  • Preserving ticketing transferability so consumers are not restricted from reselling their tickets or facing a price ceiling or floor on ticket resales.
  • Ensure fans cannot be sanctioned for reselling a ticket.

Secondary Market Place Reforms

  • Clamping down on unauthorized speculative ticket sales.
  • Protecting consumers who receive tickets that do not match the description of those purchased.
  • Disclosing to purchasers when the secondary seller is the primary ticket seller, venue, team, or artist associated with the event.
  • Prohibiting unauthorized insiders from selling tickets at marked up prices
  • Restricting resellers from selling the same seat to more than one person at the same time

A full section-by-section breakdown of the BOSS and SWIFT ACT is available here.
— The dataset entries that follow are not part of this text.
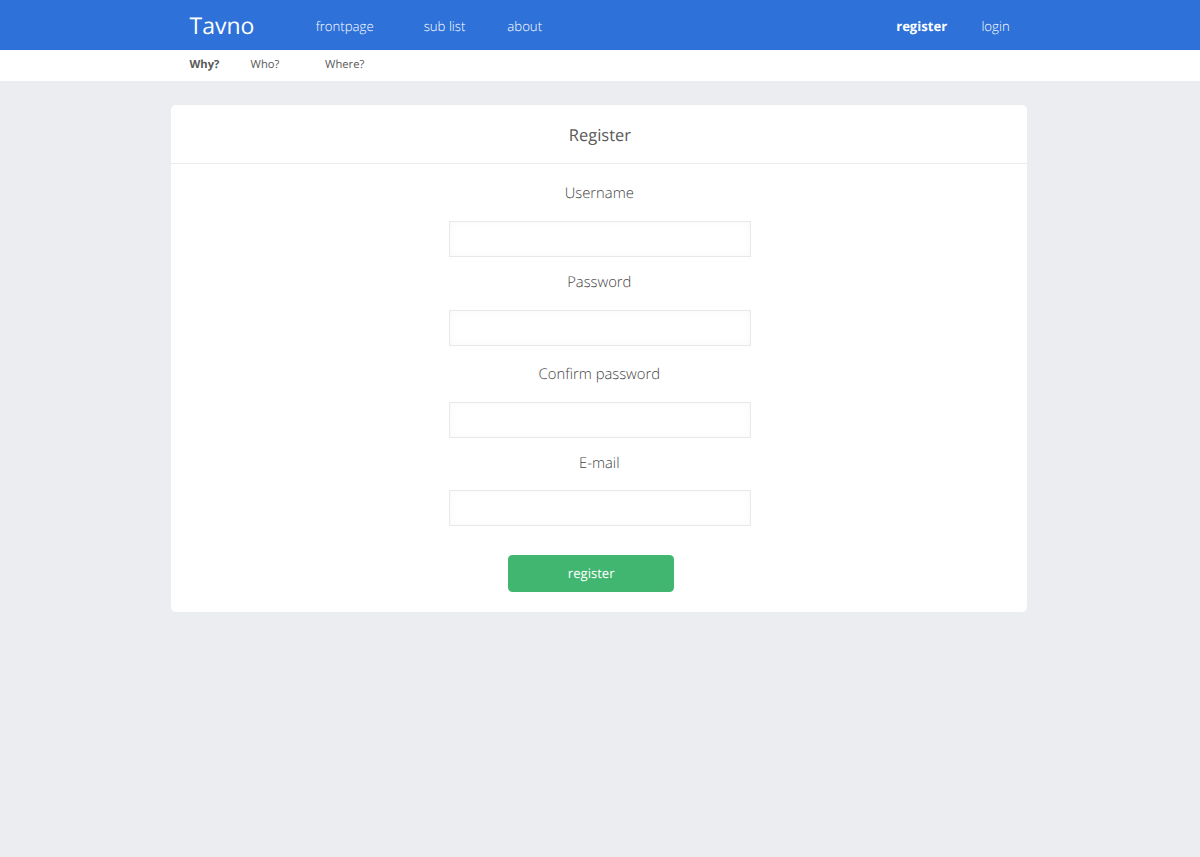
<!DOCTYPE html>
<html lang="en">
<head>
<meta charset="utf-8">
<title>Register</title>
<link rel="stylesheet" href="https://fonts.googleapis.com/css2?family=Open+Sans:wght@300;400;700&amp;display=swap">
<style>
:root {
  --blue: #2d71d9;
  --page: #ebedf0;
  --white: #ffffff;
  --green: #41b670;
  --ink: #595959;
  --label-ink: #444444;
  --rule: #ebebeb;
  --field-edge: #e8e8e8;
}
* { box-sizing: border-box; margin: 0; padding: 0; }
html, body { width: 1200px; height: 857px; overflow: hidden; }
body {
  position: relative;
  background: var(--page);
  color: var(--ink);
  font-family: "Open Sans", sans-serif;
  text-rendering: geometricPrecision;
}
a { color: inherit; text-decoration: none; }

.topbar { position: absolute; left: 0; top: 0; width: 1200px; height: 50.4px; background: var(--blue); color: var(--white); }
.topbar a { position: absolute; top: 15.7px; line-height: 20px; font-size: 13.2px; font-weight: 300; white-space: nowrap; }
.topbar .site-name { left: 189.5px; top: 10px; line-height: 30px; font-size: 23px; font-weight: 400; }
.nav-front { left: 315.7px; }
.nav-subs { left: 423.7px; }
.nav-about { left: 507.3px; }
.topbar .nav-register { left: 896.2px; font-size: 13.1px; font-weight: 700; }
.nav-login { left: 981.4px; }

.subnav { position: absolute; left: 0; top: 50.4px; width: 1200px; height: 30.4px; background: var(--white); }
.subnav a { position: absolute; top: 6.9px; line-height: 16px; font-size: 11.2px; white-space: nowrap; }
.sub-why { left: 189.5px; font-weight: 700; }
.sub-who { left: 250.6px; }
.sub-where { left: 325.1px; }

.card { position: absolute; left: 171.4px; top: 104.5px; width: 856px; height: 507.5px; background: var(--white); border-radius: 5px; }
.card-head { height: 59px; border-bottom: 1px solid var(--rule); }
.card-title { position: absolute; left: 0; top: 18.5px; width: 857px; line-height: 24px; font-size: 16.5px; font-weight: 400; text-align: center; }
.field { position: absolute; left: 278.1px; width: 302px; }
.field-label { position: relative; left: -1.2px; height: 38.8px; line-height: 22px; font-size: 14.8px; font-weight: 300; color: var(--label-ink); text-align: center; }
.field-box { height: 36px; border: 1px solid var(--field-edge); background: var(--white); box-shadow: inset 0 0 9px rgba(0, 0, 0, .03); }
.field-username { top: 77.7px; }
.field-password { top: 166.9px; }
.field-confirm { top: 258.8px; }
.field-email { top: 347px; }
.submit { position: absolute; left: 336.6px; top: 450.1px; width: 166.4px; height: 37px; line-height: 36px; border-radius: 4.5px; background: var(--green); color: var(--white); font-size: 13.1px; text-align: center; }
</style>
</head>
<body>
<header class="topbar">
  <a class="site-name" href="#">Tavno</a>
  <nav aria-label="Main">
    <a class="nav-front" href="#">frontpage</a>
    <a class="nav-subs" href="#">sub list</a>
    <a class="nav-about" href="#">about</a>
  </nav>
  <nav aria-label="Account">
    <a class="nav-register" href="#">register</a>
    <a class="nav-login" href="#">login</a>
  </nav>
</header>
<nav class="subnav" aria-label="Section">
  <a class="sub-why" href="#">Why?</a>
  <a class="sub-who" href="#">Who?</a>
  <a class="sub-where" href="#">Where?</a>
</nav>
<main class="card">
  <div class="card-head"><h1 class="card-title">Register</h1></div>
  <div class="field field-username"><p class="field-label">Username</p><div class="field-box"></div></div>
  <div class="field field-password"><p class="field-label">Password</p><div class="field-box"></div></div>
  <div class="field field-confirm"><p class="field-label">Confirm password</p><div class="field-box"></div></div>
  <div class="field field-email"><p class="field-label">E-mail</p><div class="field-box"></div></div>
  <a class="submit" href="#">register</a>
</main>
</body>
</html>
Text of the BOSS and SWIFT ACT is here.

Ticket Club ad - members of this ticket resale platform can purchase tickets with no service fees. Click this ad to go to Ticket Club and claim a free one-year membership using the code TICKETNEWS

Multiple consumer advocates spoke in favor of the proposed legislation, shared via a press release from the office of Rep. Pascrell.

“Buying a ticket to see your favorite artist, sports team, or Broadway show should not be an exercise in frustration,” said John Breyault, National Consumers League Vice President of Public Policy, Telecommunications, and Fraud. “Unfortunately, the average fan is at the mercy of a rigged system that makes it nearly impossible to get access to affordable tickets for popular events. And even when fans are able to find tickets to buy, hidden fees can more than double the cost to attend the event. The BOSS and SWIFT ACT is the common-sense solution fans need to bring sanity to the live event ticketing industry.”

“For too long, the ticket purchasing experience for consumers has been opaque at best, resulting in a consumer experience that is characterized by hidden or late-disclosed fees and a final price that is a shock,” added Greg Guice, Director of Government Affairs, Public Knowledge. “The BOSS Act seeks to eliminate some of the worst of these abuses by creating greater transparency through disclosures and promoting competition in ticket sales that enables a healthier market for consumers buying tickets.”

The full press release and other support statements are available at Pascrell’s website here.

Pascrell’s BOSS Act battle has involved several attempts at submitting comprehensive ticket reform legislation, first proposed by the New Jersey Congressman in 2009. It was most recently submitted in 2019 in the wake of a Federal Trade Commission workshop critical of the ticketing industry and its practices. Its 2023 edition comes out amid a flurry of calls for reform to ticketing and the process of both initial sale and resale from consumers and politicians alike.

President Biden has pushed for legislation to reform “Junk fees” in ticketing and other industries, requiring price disclosure inclusive of all fees in transparent and up-front fashion, as well as disclosure of “any ticket holdbacks that diminish available supply.” The BOSS and SWIFT Act address both concerns, as well as others like preserving consumer ticket transfer rights vs. monopolization of ticket resale by primary marketplaces, providing clearer language on “speculative” ticket listings, and barring event operators from selling tickets directly through resale platforms rather than offering first sale to consumers at face value.

“Consumers deserve to enjoy their favorite artists and live entertainment without breaking the bank. It’s past time to update the ticket marketplace to ensure it’s fair, transparent, and working for ticket buyers – not Ticketmaster or resellers,” said Congressman Pallone.  “That’s why I’m proud to be an original co-sponsor of Rep. Pascrell’s BOSS and SWIFT Act, which will help protect consumers when they buy tickets from ticket sellers and resellers. I thank Rep. Pascrell for his longstanding leadership on this issue that’s so important to New Jerseyans and all Americans.”

vegas.com advertisement